TO DO:
Check each line of the entries below for the word "list", then state how many lines have it and nothing more.

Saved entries
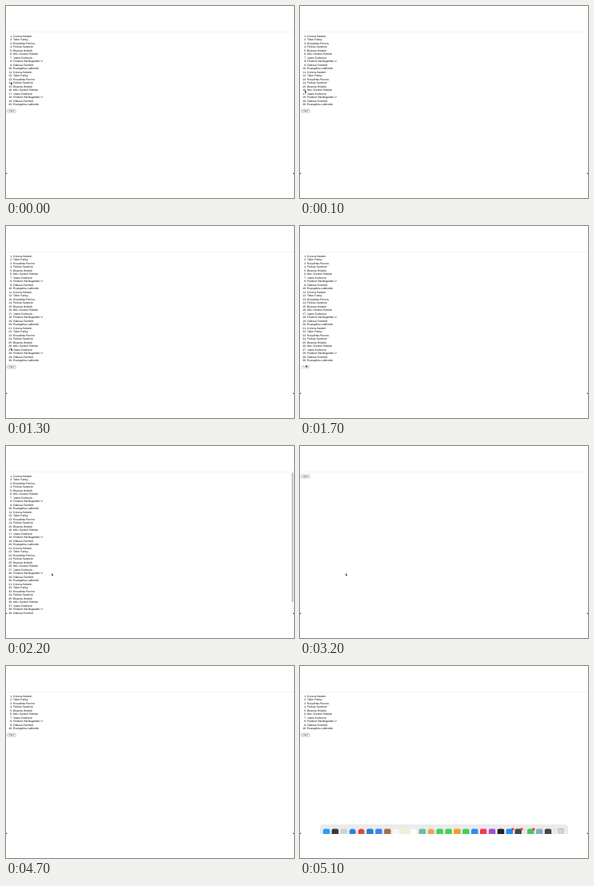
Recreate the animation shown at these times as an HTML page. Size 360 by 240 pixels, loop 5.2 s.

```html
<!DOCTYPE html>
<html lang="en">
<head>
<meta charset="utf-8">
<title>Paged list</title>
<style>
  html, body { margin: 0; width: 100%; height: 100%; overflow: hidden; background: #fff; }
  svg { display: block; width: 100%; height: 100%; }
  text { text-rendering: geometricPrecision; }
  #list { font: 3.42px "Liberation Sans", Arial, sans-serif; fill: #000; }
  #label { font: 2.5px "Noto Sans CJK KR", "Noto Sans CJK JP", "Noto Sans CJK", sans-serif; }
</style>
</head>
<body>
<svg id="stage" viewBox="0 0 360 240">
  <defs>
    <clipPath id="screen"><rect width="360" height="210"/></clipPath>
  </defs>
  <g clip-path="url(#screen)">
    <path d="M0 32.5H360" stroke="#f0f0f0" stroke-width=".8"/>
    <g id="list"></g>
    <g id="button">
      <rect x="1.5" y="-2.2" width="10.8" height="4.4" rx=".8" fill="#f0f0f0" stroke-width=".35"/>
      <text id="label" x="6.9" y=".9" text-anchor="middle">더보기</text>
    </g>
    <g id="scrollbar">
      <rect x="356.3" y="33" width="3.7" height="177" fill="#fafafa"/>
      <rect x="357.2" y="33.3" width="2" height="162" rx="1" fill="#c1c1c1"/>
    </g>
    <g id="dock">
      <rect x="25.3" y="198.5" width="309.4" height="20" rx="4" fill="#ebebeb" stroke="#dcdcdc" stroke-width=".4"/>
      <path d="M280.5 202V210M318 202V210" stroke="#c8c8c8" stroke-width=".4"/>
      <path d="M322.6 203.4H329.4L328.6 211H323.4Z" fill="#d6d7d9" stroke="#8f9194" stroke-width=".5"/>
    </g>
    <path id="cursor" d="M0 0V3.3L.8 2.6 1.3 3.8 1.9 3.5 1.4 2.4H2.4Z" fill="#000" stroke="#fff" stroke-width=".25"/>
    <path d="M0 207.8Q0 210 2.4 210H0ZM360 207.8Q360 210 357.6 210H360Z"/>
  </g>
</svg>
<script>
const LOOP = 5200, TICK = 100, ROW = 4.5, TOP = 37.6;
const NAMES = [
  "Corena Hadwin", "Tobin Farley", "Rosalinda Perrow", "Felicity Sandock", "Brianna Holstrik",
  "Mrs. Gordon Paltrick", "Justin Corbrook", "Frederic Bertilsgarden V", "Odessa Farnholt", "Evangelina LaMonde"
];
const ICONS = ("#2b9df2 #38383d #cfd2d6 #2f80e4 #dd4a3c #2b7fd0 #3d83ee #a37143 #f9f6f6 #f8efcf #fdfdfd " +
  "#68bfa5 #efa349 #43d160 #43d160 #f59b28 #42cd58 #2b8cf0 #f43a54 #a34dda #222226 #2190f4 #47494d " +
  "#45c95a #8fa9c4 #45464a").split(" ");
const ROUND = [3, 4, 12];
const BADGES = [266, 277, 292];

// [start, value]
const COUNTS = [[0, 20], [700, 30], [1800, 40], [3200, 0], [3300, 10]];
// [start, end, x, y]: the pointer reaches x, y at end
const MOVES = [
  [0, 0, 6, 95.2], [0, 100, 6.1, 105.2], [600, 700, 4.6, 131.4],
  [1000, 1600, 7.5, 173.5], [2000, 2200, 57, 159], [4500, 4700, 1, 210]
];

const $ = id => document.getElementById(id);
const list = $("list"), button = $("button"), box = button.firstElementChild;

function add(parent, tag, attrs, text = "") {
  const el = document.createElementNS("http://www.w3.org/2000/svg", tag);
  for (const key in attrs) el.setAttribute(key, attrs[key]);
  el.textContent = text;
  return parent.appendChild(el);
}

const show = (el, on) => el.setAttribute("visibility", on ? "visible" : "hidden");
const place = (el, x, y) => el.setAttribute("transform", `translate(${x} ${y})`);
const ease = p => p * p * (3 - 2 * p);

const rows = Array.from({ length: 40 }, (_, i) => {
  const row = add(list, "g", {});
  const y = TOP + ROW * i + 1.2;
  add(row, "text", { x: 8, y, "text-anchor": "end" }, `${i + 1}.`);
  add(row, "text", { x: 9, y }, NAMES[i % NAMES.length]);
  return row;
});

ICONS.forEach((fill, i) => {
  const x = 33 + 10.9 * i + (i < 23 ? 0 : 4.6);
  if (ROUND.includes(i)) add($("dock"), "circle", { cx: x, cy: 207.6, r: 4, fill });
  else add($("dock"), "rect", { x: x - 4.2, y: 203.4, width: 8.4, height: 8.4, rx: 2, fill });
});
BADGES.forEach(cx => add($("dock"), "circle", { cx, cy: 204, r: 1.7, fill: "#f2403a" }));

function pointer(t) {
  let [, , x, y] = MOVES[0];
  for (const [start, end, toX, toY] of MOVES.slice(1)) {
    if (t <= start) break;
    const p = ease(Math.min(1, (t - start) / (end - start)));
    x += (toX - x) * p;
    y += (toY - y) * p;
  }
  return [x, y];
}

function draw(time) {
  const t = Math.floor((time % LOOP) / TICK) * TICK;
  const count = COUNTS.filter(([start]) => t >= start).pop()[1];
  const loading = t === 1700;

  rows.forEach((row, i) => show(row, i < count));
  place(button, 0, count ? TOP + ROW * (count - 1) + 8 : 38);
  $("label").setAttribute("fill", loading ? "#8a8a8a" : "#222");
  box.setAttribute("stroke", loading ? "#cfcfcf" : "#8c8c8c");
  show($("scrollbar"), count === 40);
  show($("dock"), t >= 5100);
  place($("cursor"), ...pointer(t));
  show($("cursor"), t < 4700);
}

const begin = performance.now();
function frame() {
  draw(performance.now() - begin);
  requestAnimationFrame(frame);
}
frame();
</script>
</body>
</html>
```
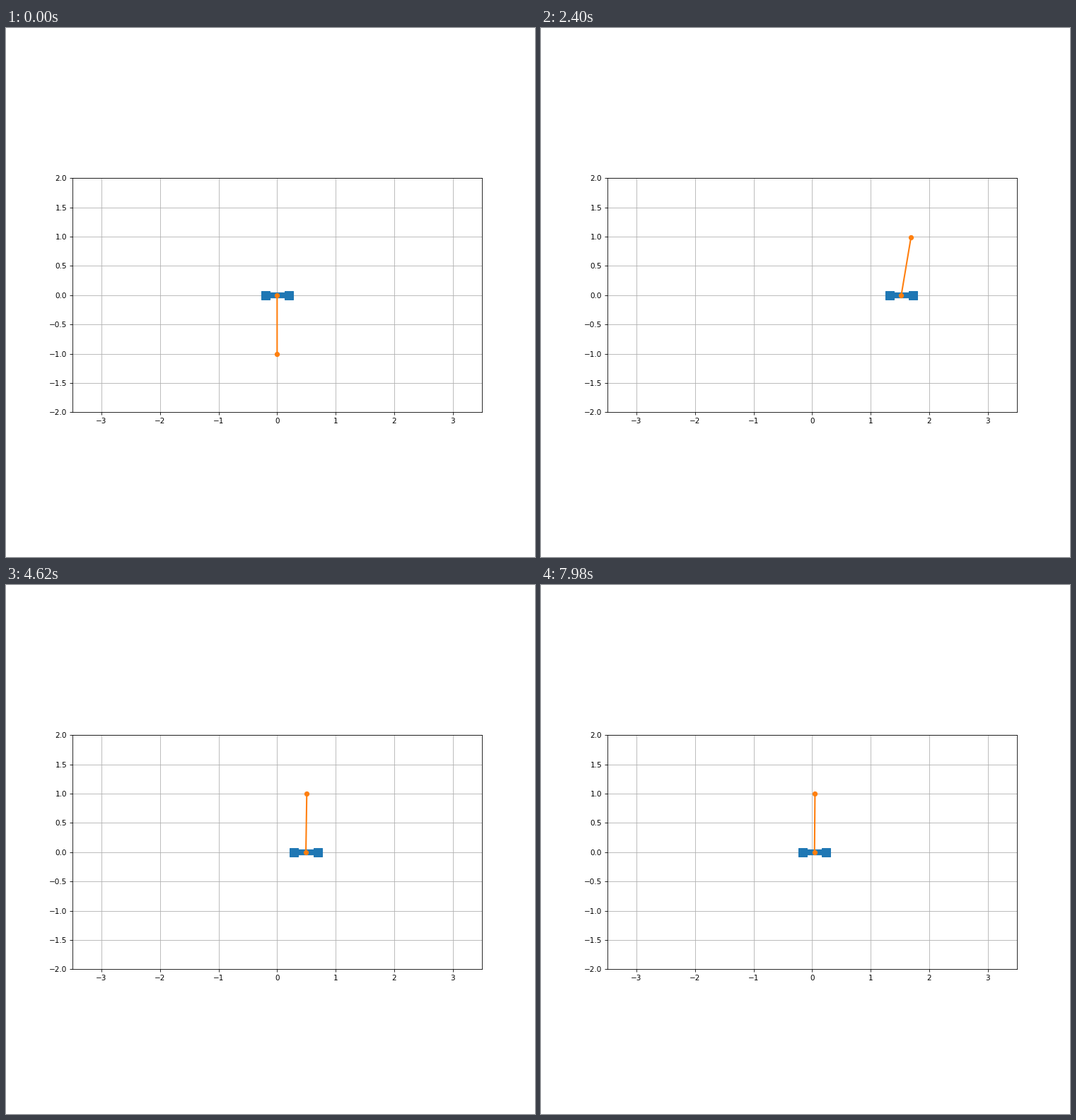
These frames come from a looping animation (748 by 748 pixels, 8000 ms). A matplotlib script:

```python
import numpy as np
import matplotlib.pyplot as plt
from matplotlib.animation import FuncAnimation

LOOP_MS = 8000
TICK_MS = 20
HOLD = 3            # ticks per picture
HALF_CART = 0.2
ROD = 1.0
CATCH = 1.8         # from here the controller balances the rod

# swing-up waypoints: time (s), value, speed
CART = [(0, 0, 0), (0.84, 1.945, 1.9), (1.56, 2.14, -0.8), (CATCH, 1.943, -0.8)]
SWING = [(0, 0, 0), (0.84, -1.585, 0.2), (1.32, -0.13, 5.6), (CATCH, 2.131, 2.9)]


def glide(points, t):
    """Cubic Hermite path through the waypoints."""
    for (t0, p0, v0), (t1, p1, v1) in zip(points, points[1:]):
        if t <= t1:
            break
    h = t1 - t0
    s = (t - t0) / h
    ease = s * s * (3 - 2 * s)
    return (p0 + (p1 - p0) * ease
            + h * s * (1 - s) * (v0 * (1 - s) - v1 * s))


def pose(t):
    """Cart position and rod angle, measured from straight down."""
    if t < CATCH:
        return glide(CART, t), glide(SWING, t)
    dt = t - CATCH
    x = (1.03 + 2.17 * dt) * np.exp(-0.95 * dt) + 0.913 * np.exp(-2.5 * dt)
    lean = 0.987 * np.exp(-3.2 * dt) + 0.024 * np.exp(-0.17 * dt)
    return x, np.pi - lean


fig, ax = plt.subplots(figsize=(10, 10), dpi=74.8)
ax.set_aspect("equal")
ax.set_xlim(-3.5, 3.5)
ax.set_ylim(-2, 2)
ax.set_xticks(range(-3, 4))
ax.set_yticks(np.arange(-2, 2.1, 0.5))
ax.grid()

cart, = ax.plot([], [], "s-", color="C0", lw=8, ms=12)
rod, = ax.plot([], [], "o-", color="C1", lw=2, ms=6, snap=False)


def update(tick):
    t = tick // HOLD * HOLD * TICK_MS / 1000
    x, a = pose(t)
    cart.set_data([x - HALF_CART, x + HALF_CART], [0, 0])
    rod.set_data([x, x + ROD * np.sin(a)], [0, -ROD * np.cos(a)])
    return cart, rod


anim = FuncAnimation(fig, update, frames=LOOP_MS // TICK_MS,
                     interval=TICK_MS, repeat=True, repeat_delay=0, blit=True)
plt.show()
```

RESULT:
5